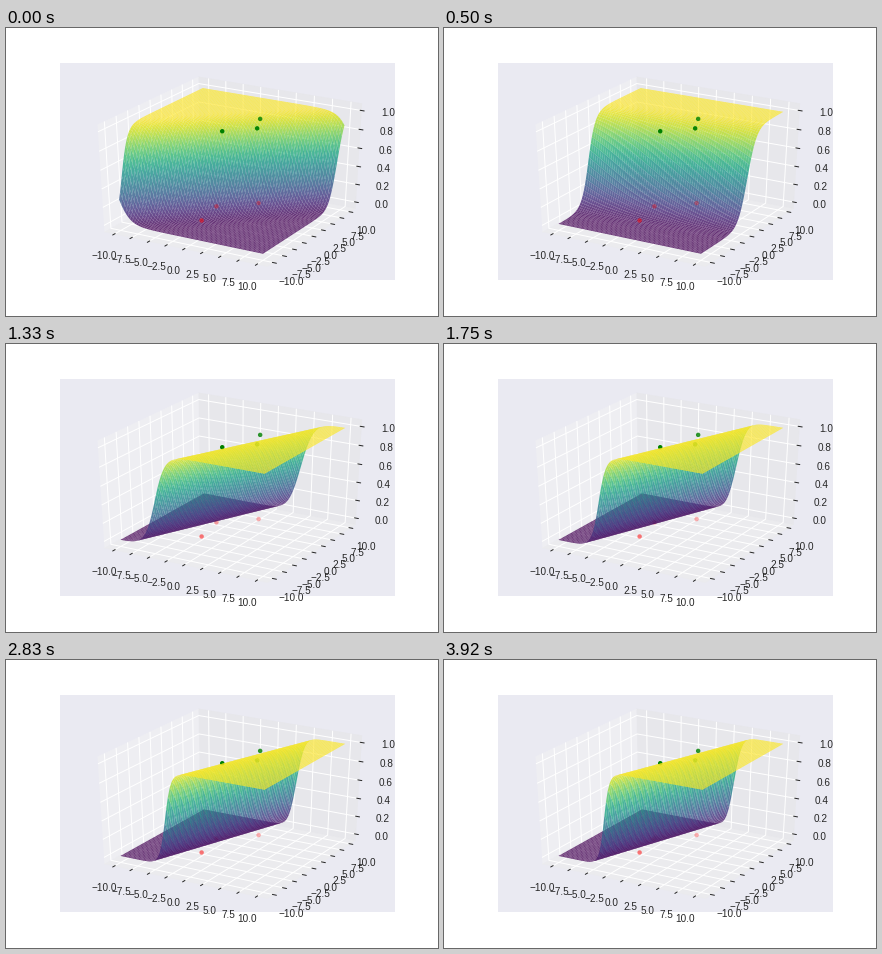
Recreate the animation shown at these times as a matplotlib script. Size 432 by 288 pixels, loop 4.01 s.

```python
import numpy as np
import matplotlib.pyplot as plt
from matplotlib.animation import FuncAnimation

FRAMES = 48
LOOP_MS = 4010
CELLS = 70

plt.style.use("seaborn-v0_8")
plt.rcParams["font.sans-serif"] = ["Liberation Sans"]

# Classifier weights: x, y, bias
START = np.array([-1.06, 1.20, 0.40])
MIDDLE = np.array([-0.03, 1.00, 0.88])
TURNED = np.array([0.95, -0.51, 0.67])
FINAL = np.array([2.30, -0.76, -0.30])
STAGE = 6    # steps per early stage
DECAY = 11   # time constant of the final convergence


def weights_at(step):
    """Two steady stages, then exponential convergence."""
    if step < STAGE:
        return START + (MIDDLE - START) * step / STAGE
    if step < 2 * STAGE:
        return MIDDLE + (TURNED - MIDDLE) * (step - STAGE) / STAGE
    return FINAL + (TURNED - FINAL) * np.exp(-(step - 2 * STAGE) / DECAY)


fig = plt.figure(figsize=(6, 4), dpi=72)
ax = fig.add_axes((0.125, 0.125, 0.775, 0.755), projection="3d")
ax.apply_aspect = lambda position=None: None  # fill the wide rectangle
ax.view_init(elev=30, azim=-60)
ax.set_proj_type("persp", focal_length=1)
ax.set_box_aspect((1, 1, 1), zoom=3 ** 0.5 / 1.8294640721620434)

# 5 % data margin, then the panes a little further out
half = 0.55 * 25 / 24
ax.set_xlim(-20 * half, 20 * half)
ax.set_ylim(-20 * half, 20 * half)
ax.set_zlim(0.5 - half, 0.5 + half)
ax.set_xticks(np.arange(-10, 10.1, 2.5))
ax.set_yticks(np.arange(-10, 10.1, 2.5))
ax.set_zticks(np.arange(6) / 5)

positive = [(1, -4, 1), (4, -1, 1), (2.5, 2.4, 1)]
negative = [(-2, -4, 0), (-3, 1.3, 0), (1, 5, 0)]
ax.scatter(*zip(*positive, *negative), c=["green"] * 3 + ["red"] * 3,
           s=20, linewidth=0)

side = np.linspace(-10, 10, CELLS + 1)
gx, gy = np.meshgrid(side, side)
surface = None


def draw(step):
    global surface
    if surface is not None:
        surface.remove()
    wx, wy, bias = weights_at(step)
    prob = 1 / (1 + np.exp(-(wx * gx + wy * gy + bias)))
    surface = ax.plot_surface(gx, gy, prob, rstride=1, cstride=1,
                              cmap="viridis", alpha=0.8, linewidth=0.4)
    return [surface]


anim = FuncAnimation(fig, draw, frames=FRAMES, interval=LOOP_MS / FRAMES,
                     repeat=True, repeat_delay=0)
plt.show()
```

•••

* [What to do]: Every line of the listing that holds the string "return" counts once. Give the total alone.

* [Exercise solution]: 4